**PROBLEM STATEMENT**
Each line of the data that mentions the string "return" needs to be identified and copied.

**DATA SUPPLIED**
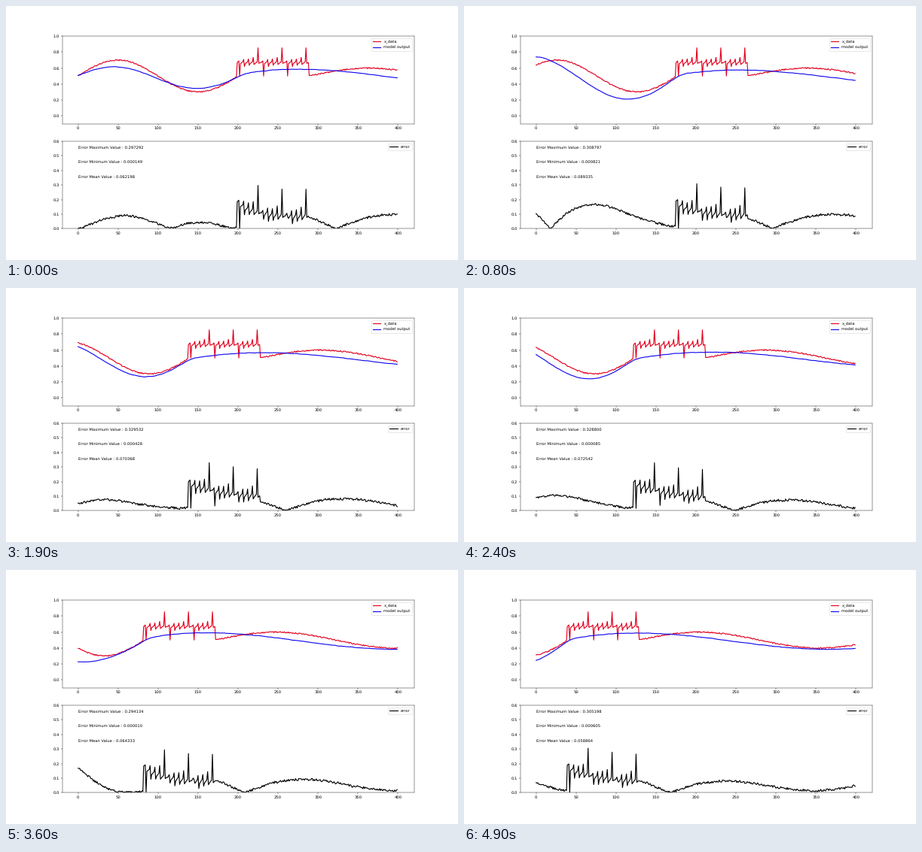
A matplotlib script for the animation above (5 s loop, 600 by 338 pixels).

```python
import numpy as np
import matplotlib.pyplot as plt
from matplotlib.animation import FuncAnimation

FRAMES, INTERVAL = 50, 100
WINDOW, LENGTH = 400, 564
WIDTH, HEIGHT, DPI = 600, 338, 37.5

plt.rcParams.update({"font.family": "DejaVu Sans", "font.size": 10.1,
                     "text.hinting": "none"})

# Key poses of the model: frame, wave swing, wave lead, hill centre, hill height
POSES = np.array([
    [0, .135, 2, 272, .587],
    [8, .270, 11, 275, .577],
    [19, .215, 5, 292, .568],
    [29, .265, 9, 300, .583],
    [36, .255, 21, 275, .592],
    [44, .265, 11, 285, .598],
    [49, .275, 11, 285, .588],
])


def make_signal():
    """Sine wave, a jagged burst, then a slower sine wave."""
    n = np.arange(LENGTH)
    signal = np.where(n < 289, 0.5 + 0.2 * np.sin(2 * np.pi * n / 200),
                      0.5 + 0.1 * np.sin(2 * np.pi * (n - 289) / 300))
    signal += np.random.default_rng(4).uniform(-0.008, 0.008, LENGTH)

    teeth = [(.50, .71), (.62, .715), (.635, .735), (.645, .855)]
    burst = [.67, .68, .69]
    for dip, peak in teeth:
        burst += [dip, *np.linspace(.655, .68, 4), peak]
    burst += [.66, .665, .67]
    signal[199:289] = np.tile(burst, 3)
    return signal


SIGNAL = make_signal()


def model_output(frame, n):
    """A warped sine wave that hands over to a broad hill near sample 200."""
    swing, lead, centre, height = (
        np.interp(frame, POSES[:, 0], column) for column in POSES.T[1:])
    warped = n + lead * (200 - n) / 60
    wave = 0.48 + swing * np.sin(2 * np.pi * warped / 200)

    floor = 0.384
    hill = floor + (height - floor) * (1 + np.cos(2 * np.pi * (n - centre) / 480)) / 2
    hill -= 0.04 * np.exp((200 - n) / 20)
    handover = 1 / (1 + np.exp((202 - n) / 6))

    jitter = np.random.default_rng(frame).normal(0, 0.003, len(n) + 4)
    jitter = np.convolve(jitter, np.ones(5) / 5, "valid")
    return wave + (hill - wave) * handover + jitter


fig, (ax_data, ax_error) = plt.subplots(
    2, 1, figsize=(WIDTH / DPI, HEIGHT / DPI), dpi=DPI)
fig.subplots_adjust(left=74.5 / WIDTH, right=541.5 / WIDTH,
                    bottom=1 - 296.4 / HEIGHT, top=1 - 40.3 / HEIGHT, hspace=0.2)

for ax, low, high, step in ((ax_data, -0.1, 1.0, 0.2), (ax_error, 0, 0.6, 0.1)):
    ax.set_xlim(-20, 420)
    ax.set_ylim(low, high)
    ax.set_xticks(range(0, 401, 50))
    ax.set_yticks(np.arange(0, high + step / 2, step))

x = np.arange(WINDOW)
data_line, = ax_data.plot(x, x * 0, color="#e2001e", lw=2.2, label="x_data")
model_line, = ax_data.plot(x, x * 0, color="#1208ee", lw=2.2, label="model output")
error_line, = ax_error.plot(x, x * 0, color="black", lw=2.2, label="error")
for ax in (ax_data, ax_error):
    ax.legend(loc="upper right")

STATS = {"Maximum": np.max, "Minimum": np.min, "Mean": np.mean}
texts = [ax_error.text(0, 0.55 - 0.1 * row, "") for row in range(len(STATS))]


def update(frame):
    offset = max(0, round(3.3 * frame - 1.9))
    data = SIGNAL[offset:offset + WINDOW]
    model = model_output(frame, x + offset)
    error = np.abs(data - model)
    for line, values in ((data_line, data), (model_line, model), (error_line, error)):
        line.set_ydata(values)
    for text, (label, stat) in zip(texts, STATS.items()):
        text.set_text(f"Error {label} Value : {stat(error):.6f}")
    return [data_line, model_line, error_line, *texts]


anim = FuncAnimation(fig, update, frames=FRAMES, interval=INTERVAL,
                     repeat=True, repeat_delay=0, blit=False)
plt.show()
```
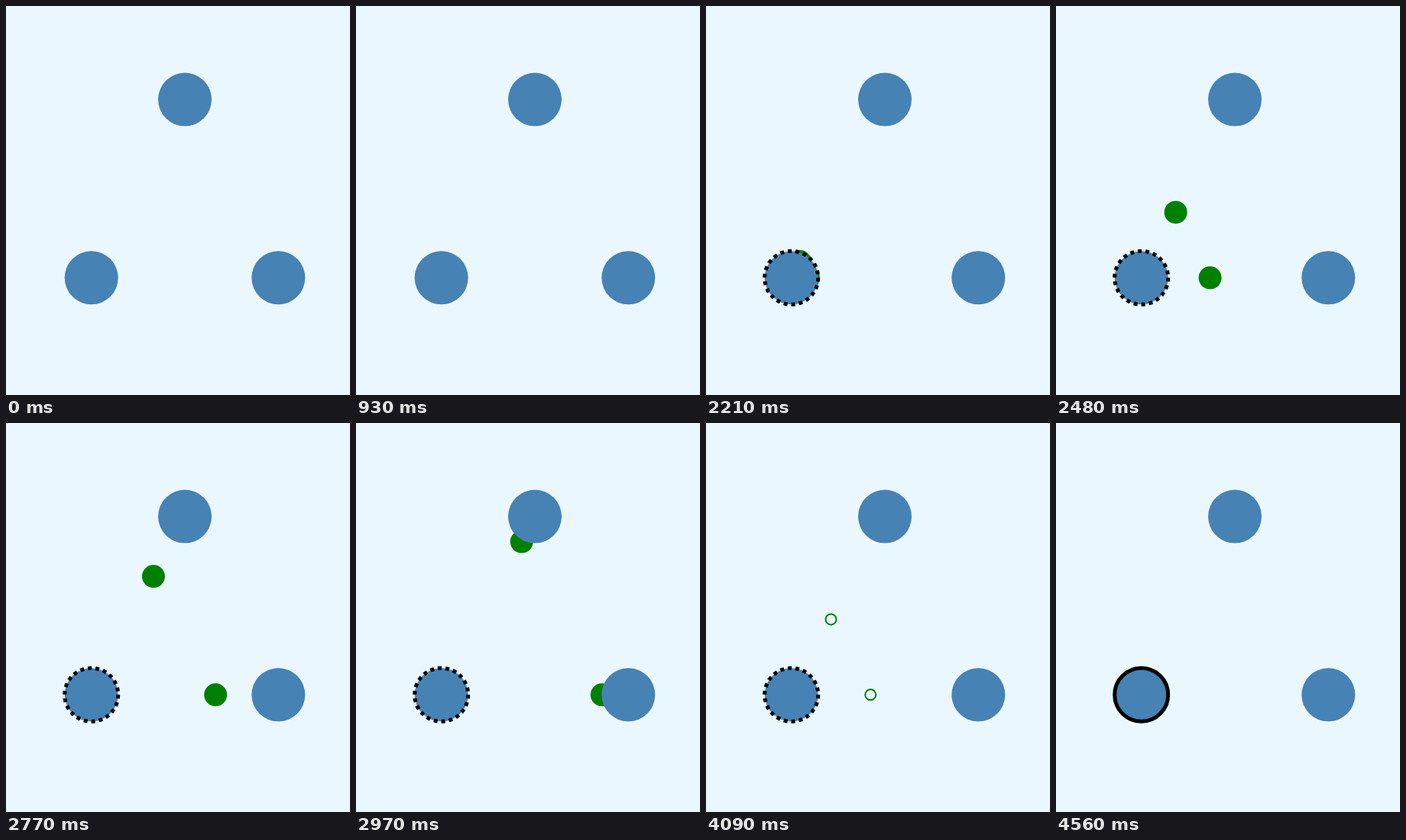
Recreate the animation shown at these times as an HTML page. Size 450 by 510 pixels, loop 6.65 s.

```html
<!DOCTYPE html>
<html lang="en">
<head>
<meta charset="utf-8">
<title>Leader election</title>
<style>
  html, body { margin: 0; width: 100%; height: 100%; overflow: hidden; background: #ebf7ff; }
  svg { display: block; }
  .node { fill: steelblue; stroke: black; stroke-width: 0; }
  .request { fill: green; }
  .reply { fill: none; stroke: green; stroke-width: 2; }
</style>
</head>
<body>
<svg id="stage" width="450" height="510" viewBox="0 0 450 510"></svg>
<script>
const LOOP = 6650;
const candidate = { x: 111.7, y: 356.3 };
const peers = [{ x: 234, y: 122.6 }, { x: 356.3, y: 356.3 }];

// [time in ms, share of the way travelled]
const requestTrack = [[2122, 0], [2210, 0.09], [2770, 0.663], [2870, 0.763], [3120, 1]];
const replyTrack = [[3536, 0], [3640, 0.108], [4090, 0.576], [4300, 0.743], [4560, 1]];
const ringStart = 915, ringEnd = 1170, electedAt = 4560;

const stage = document.getElementById("stage");

function addCircle(className, r, { x, y }) {
  const circle = document.createElementNS("http://www.w3.org/2000/svg", "circle");
  circle.setAttribute("class", className);
  circle.setAttribute("r", r);
  place(circle, x, y);
  return stage.appendChild(circle);
}

function place(circle, x, y) {
  circle.setAttribute("cx", x);
  circle.setAttribute("cy", y);
}

function progress(track, t) {
  const next = track.findIndex(([time]) => time > t);
  if (next < 1) return null;
  const [t0, p0] = track[next - 1], [t1, p1] = track[next];
  return p0 + (p1 - p0) * (t - t0) / (t1 - t0);
}

function easeInOutCubic(u) {
  return u < 0.5 ? 4 * u ** 3 : 1 - 4 * (1 - u) ** 3;
}

// Messages come first so that they pass beneath the nodes.
const messages = peers.flatMap(peer => [
  { circle: addCircle("request", 15, candidate), from: candidate, to: peer, track: requestTrack },
  { circle: addCircle("reply", 7, peer), from: peer, to: candidate, track: replyTrack }
]);
peers.forEach(peer => addCircle("node", 35, peer));
const ring = addCircle("node", 35, candidate);

function draw(t) {
  for (const { circle, from, to, track } of messages) {
    const p = progress(track, t);
    circle.style.display = p === null ? "none" : "";
    place(circle, from.x + (to.x - from.x) * p, from.y + (to.y - from.y) * p);
  }
  const grown = Math.min(1, Math.max(0, (t - ringStart) / (ringEnd - ringStart)));
  ring.style.strokeWidth = 5 * easeInOutCubic(grown);
  ring.style.strokeDasharray = t < electedAt ? "5 5" : "none";
}

function tick() {
  draw(performance.now() % LOOP);
  requestAnimationFrame(tick);
}
tick();
</script>
</body>
</html>
```
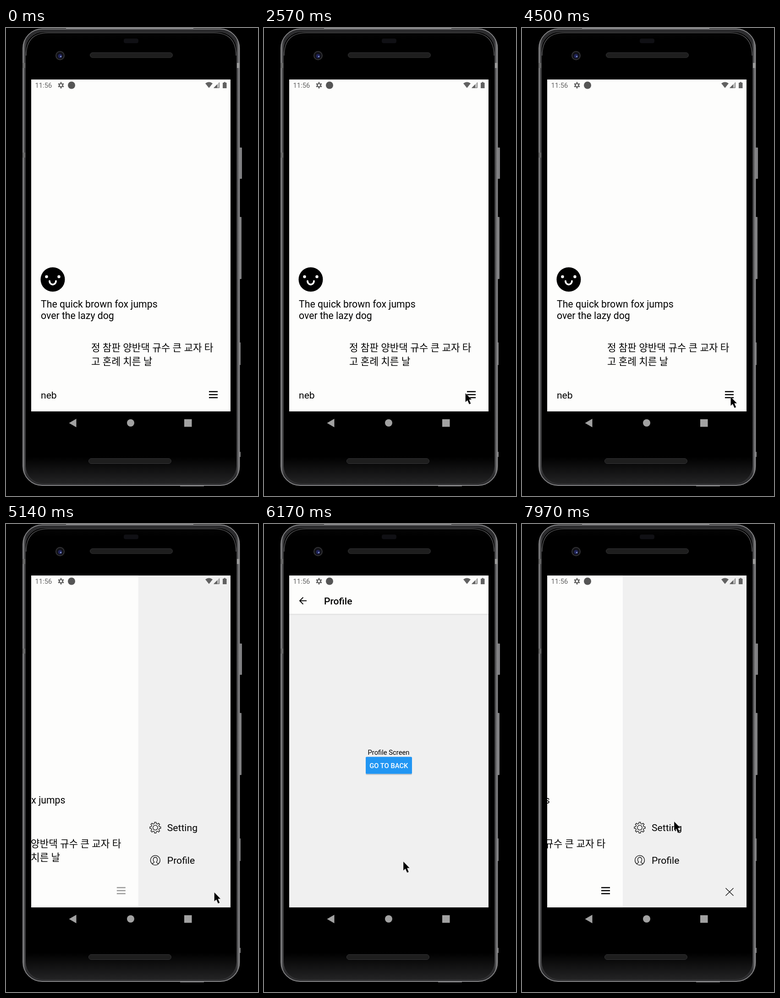
An HTML page for the animation above (8000 ms loop, 550 by 1018 pixels).

```html
<!DOCTYPE html>
<html lang="ko">
<head>
<meta charset="utf-8">
<style>
  html, body { margin: 0; width: 100%; height: 100%; overflow: hidden; background: #000; }
  svg { display: block; width: 550px; height: 1018px; font: 21.12px Roboto, "Noto Sans CJK KR", "Noto Sans CJK", sans-serif; }
  .medium { font-weight: 500; }
  .line { fill: none; stroke: #111; stroke-width: 1.3; }
</style>
</head>
<body>
<svg viewBox="0 0 550 1018">
  <defs>
    <clipPath id="screen"><rect x="55" y="112" width="435" height="722"/></clipPath>
    <linearGradient id="metal">
      <stop offset="0" stop-color="#8a8a8c"/><stop offset=".007" stop-color="#4c4c4e"/>
      <stop offset=".016" stop-color="#2c2c2e"/><stop offset=".985" stop-color="#2c2c2e"/>
      <stop offset=".993" stop-color="#5c5c5e"/><stop offset="1" stop-color="#909092"/>
    </linearGradient>
    <linearGradient id="glass" x2="0" y2="1">
      <stop offset="0" stop-color="#050505"/><stop offset=".02" stop-color="#000"/>
      <stop offset=".94" stop-color="#000"/><stop offset="1" stop-color="#242425"/>
    </linearGradient>
    <linearGradient id="shade" x2="0" y2="1">
      <stop offset="0" stop-color="#d8d8d8"/><stop offset="1" stop-color="#f0f0f0"/>
    </linearGradient>
    <pattern id="mesh" width="3" height="3" patternUnits="userSpaceOnUse">
      <rect width="3" height="3" fill="#191919"/><circle cx="1.5" cy="1.5" r=".8" fill="#343434"/>
    </pattern>
  </defs>

  <!-- phone -->
  <g fill="#808082">
    <rect x="509" y="260" width="6" height="68" rx="1"/>
    <rect x="509" y="411" width="5" height="135" rx="1"/>
    <rect x="509" y="684" width="3" height="49"/>
    <rect x="509" y="922" width="3" height="11"/>
    <rect x="131" y="0" width="278" height="3"/>
    <rect x="380" y="994" width="52" height="3"/>
  </g>
  <rect x="37" y="2" width="472.500" height="993" rx="42" fill="url(#metal)" stroke="#868688" stroke-width="1.800"/>
  <g fill="#999">
    <rect x="36" y="76" width="7" height="11" fill="#666"/><rect x="503" y="76" width="7" height="11"/>
    <rect x="36" y="271" width="6" height="11" fill="#666"/>
  </g>
  <rect x="42.500" y="8.500" width="461" height="983" rx="39" fill="url(#glass)" stroke="#38383a"/>
  <path d="M44 60Q44 10.500 92 10.500H454Q502 10.500 502 60" fill="none" stroke="#6a6a6c" stroke-width="1.200"/>
  <rect x="257" y="23" width="32" height="10" rx="4" fill="#101014"/>
  <circle cx="118" cy="60" r="9" fill="#111116" stroke="#333336" stroke-width="2"/>
  <circle cx="118" cy="61" r="4.500" fill="#20245a"/><circle cx="119.500" cy="62" r="1.600" fill="#8fa2d8"/>
  <g fill="url(#mesh)" stroke="#303032">
    <rect x="183.500" y="53.500" width="180" height="11" rx="5.500"/>
    <rect x="180.500" y="936.500" width="180" height="11" rx="5.500"/>
  </g>
  <g fill="#a2a2a2">
    <path d="M153.500 850v18.500l-16-9.200z"/><circle cx="272" cy="859" r="8"/>
    <rect x="389" y="851" width="16.500" height="16.500"/>
  </g>

  <g clip-path="url(#screen)">
    <rect x="55" y="112" width="435" height="722" fill="#f0f0f0"/>
    <g id="home">
      <g id="slider">
        <rect x="0" y="60" width="490" height="850" fill="#fdfdfc"/>
        <circle cx="102" cy="547" r="26.500"/>
        <g fill="#fff"><circle cx="88.500" cy="541" r="3.200"/><circle cx="115.500" cy="541" r="3.200"/></g>
        <path d="M95 550.500a7 7.500 0 0 0 14 0" fill="none" stroke="#fff" stroke-width="3.800" stroke-linecap="round"/>
        <g font-size="21.280">
          <text x="76" y="608">The quick brown fox jumps</text>
          <text x="76" y="633">over the lazy dog</text>
          <text x="186" y="703">정 참판 양반댁 규수 큰 교자 타</text>
          <text x="186" y="733.500">고 혼례 치른 날</text>
        </g>
        <text x="76" y="806">neb</text>
        <path id="menu" d="M443 791h19M443 797.500h19M443 804h19" stroke="#000" stroke-width="2.400"/>

        <rect x="490" y="60" width="400" height="850" fill="#f0f0f0"/>
        <g class="line">
          <path id="cog"/><circle cx="527" cy="660.500" r="5.200"/>
          <circle cx="527" cy="731.500" r="10.400"/>
          <path d="M520 739.500c1-2 4.500-2 4.800-4c-3.500-3-3-10.500 2.200-10.500s5.700 7.500 2.200 10.500c.3 2 3.800 2 4.800 4"/>
          <path id="close" d="M714.500 792l17 16.500m0-16.500l-17 16.500"/>
        </g>
        <text x="553" y="668">Setting</text>
        <text x="553" y="739">Profile</text>
      </g>
    </g>

    <g id="profile">
      <rect x="55" y="112" width="435" height="722" fill="#f0f0f0"/>
      <rect x="55" y="195" width="435" height="4" fill="url(#shade)"/>
      <rect x="55" y="112" width="435" height="83.500" fill="#fdfdfc"/>
      <path d="M93 167H78m7.500-7.500L78 167l7.500 7.500" fill="none" stroke="#111" stroke-width="2"/>
      <text class="medium" x="131" y="174.500">Profile</text>
      <g text-anchor="middle" font-size="14.780">
        <text x="272" y="502">Profile Screen</text>
        <rect x="222" y="508" width="101" height="38" rx="2" fill="#000" opacity=".15"/>
        <rect x="222" y="506.500" width="101" height="37" rx="2" fill="#2196f3"/>
        <text class="medium" x="272.300" y="531" fill="#fff">GO TO BACK</text>
      </g>
    </g>

    <g fill="#616161">
      <text x="63.500" y="130" font-size="14.780">11:56</text>
      <path id="statusCog" fill-rule="evenodd"/>
      <circle cx="143" cy="124.500" r="8" fill="#555"/>
      <path d="M435 120.500q8-6 16 0l-8 10z"/>
      <path d="M453 130.500L466 117.500v13z" opacity=".35"/><path d="M453 130.500l8-8v8z"/>
      <path d="M465.400 118.500v11.500h-11" fill="none" stroke="#616161"/>
      <path d="M473 119h2.500v-1.500h3.500V119h2.500v12H473z"/>
    </g>
  </g>
  <path id="cursor" d="M0 0V20L4.500 16L8.300 24.500L12 23L8.400 14.500H14z" stroke="#fff" stroke-width=".4"/>
</svg>

<script>
const LOOP = 8000, DRAWER = 270;
const [home, slider, menu, closeIcon, profile, cursor] =
  ['home', 'slider', 'menu', 'close', 'profile', 'cursor'].map(id => document.getElementById(id));
const clamp = v => Math.min(1, Math.max(0, v));
const smooth = v => v * v * (3 - 2 * v);

function gear(cx, cy, inner, outer, teeth) {
  const points = [];
  for (let i = 0; i < teeth; i++) {
    for (const [shift, r] of [[-.3, inner], [-.18, outer], [.18, outer], [.3, inner]]) {
      const a = (i + shift) / teeth * 2 * Math.PI - Math.PI / 2;
      points.push(`${cx + r * Math.cos(a)} ${cy + r * Math.sin(a)}`);
    }
  }
  return `M${points.join('L')}Z`;
}
document.getElementById('cog').setAttribute('d', gear(527, 660.5, 9, 12, 8));
document.getElementById('statusCog').setAttribute('d',
  gear(120, 124.5, 4.8, 7, 6) + 'M122.400 124.500a2.400 2.400 0 1 0-4.800 0a2.400 2.400 0 1 0 4.800 0z');

// Critically damped spring
function spring(ms) {
  const x = Math.max(0, ms) * .01826;
  return 1 - Math.exp(-x) * (1 + x);
}

// cubic-bezier(.35, .45, 0, 1)
function ease(x) {
  let lo = 0, hi = 1, u;
  for (let i = 0; i < 20; i++) {
    u = (lo + hi) / 2;
    if (1.05 * u * (1 - u) ** 2 + u ** 3 < x) lo = u; else hi = u;
  }
  return 1.35 * u * (1 - u) ** 2 + 3 * u * u * (1 - u) + u ** 3;
}

// Opacity of a touched icon: dims on press, recovers after release
function touch(t, press, release) {
  const v = clamp((t - release) / 250);
  const back = v < .5 ? 2 * v * v : 1 - 2 * (1 - v) ** 2;
  return 1 - .8 * clamp((t - press) / 100) * (1 - back);
}

// time, x, y
const path = [
  [2050, 450, 880], [2480, 439.5, 794], [3000, 439.5, 794], [3500, 461, 808.5],
  [4150, 461, 808.5], [4600, 454.5, 801], [5200, 454.5, 801], [5650, 304, 734],
  [6250, 304, 734], [6850, 88, 157], [7080, 88, 157], [7800, 332, 647], [LOOP, 332, 647]
];

function moveCursor(t) {
  const shown = t >= path[0][0];
  cursor.setAttribute('visibility', shown ? 'visible' : 'hidden');
  if (!shown) return;
  const i = path.findIndex(key => key[0] > t);
  const [t0, x0, y0] = path[i - 1], [t1, x1, y1] = path[i];
  const k = smooth((t - t0) / (t1 - t0));
  cursor.setAttribute('transform', `translate(${x0 + (x1 - x0) * k} ${y0 + (y1 - y0) * k})`);
}

function zoom(node, scale, opacity) {
  node.setAttribute('transform', `translate(272.500 473) scale(${scale}) translate(-272.500 -473)`);
  node.setAttribute('opacity', opacity);
}

function draw(t) {
  const open = spring(t - 2800) - spring(t - 3900) + spring(t - 4995);
  slider.setAttribute('transform', `translate(${-DRAWER * open} 0)`);
  menu.setAttribute('opacity', t < 4000 ? touch(t, 2700, 2860) : touch(t, 4900, 5055));
  closeIcon.setAttribute('opacity', touch(t, 3800, 3960));

  const closing = t >= 7230;
  const shown = closing ? 1 - ease(clamp((t - 7230) / 400)) : ease(clamp((t - 5730) / 400));
  zoom(home, 1 + .075 * shown, 1 - clamp((shown - .2075) / .7925));
  zoom(profile, closing ? .925 + .075 * shown : .85 + .15 * shown, clamp((shown - .75) / .125));
  moveCursor(t);
}

function frame() {
  draw(performance.now() % LOOP);
  requestAnimationFrame(frame);
}
frame();
</script>
</body>
</html>
```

**SOLUTION FOR THIS EXERCISE**
    return signal
    return wave + (hill - wave) * handover + jitter
    return [data_line, model_line, error_line, *texts]
  return stage.appendChild(circle);
  if (next < 1) return null;
  return p0 + (p1 - p0) * (t - t0) / (t1 - t0);
  return u < 0.5 ? 4 * u ** 3 : 1 - 4 * (1 - u) ** 3;
  return `M${points.join('L')}Z`;
  return 1 - Math.exp(-x) * (1 + x);
  return 1.35 * u * (1 - u) ** 2 + 3 * u * u * (1 - u) + u ** 3;
  return 1 - .8 * clamp((t - press) / 100) * (1 - back);
  if (!shown) return;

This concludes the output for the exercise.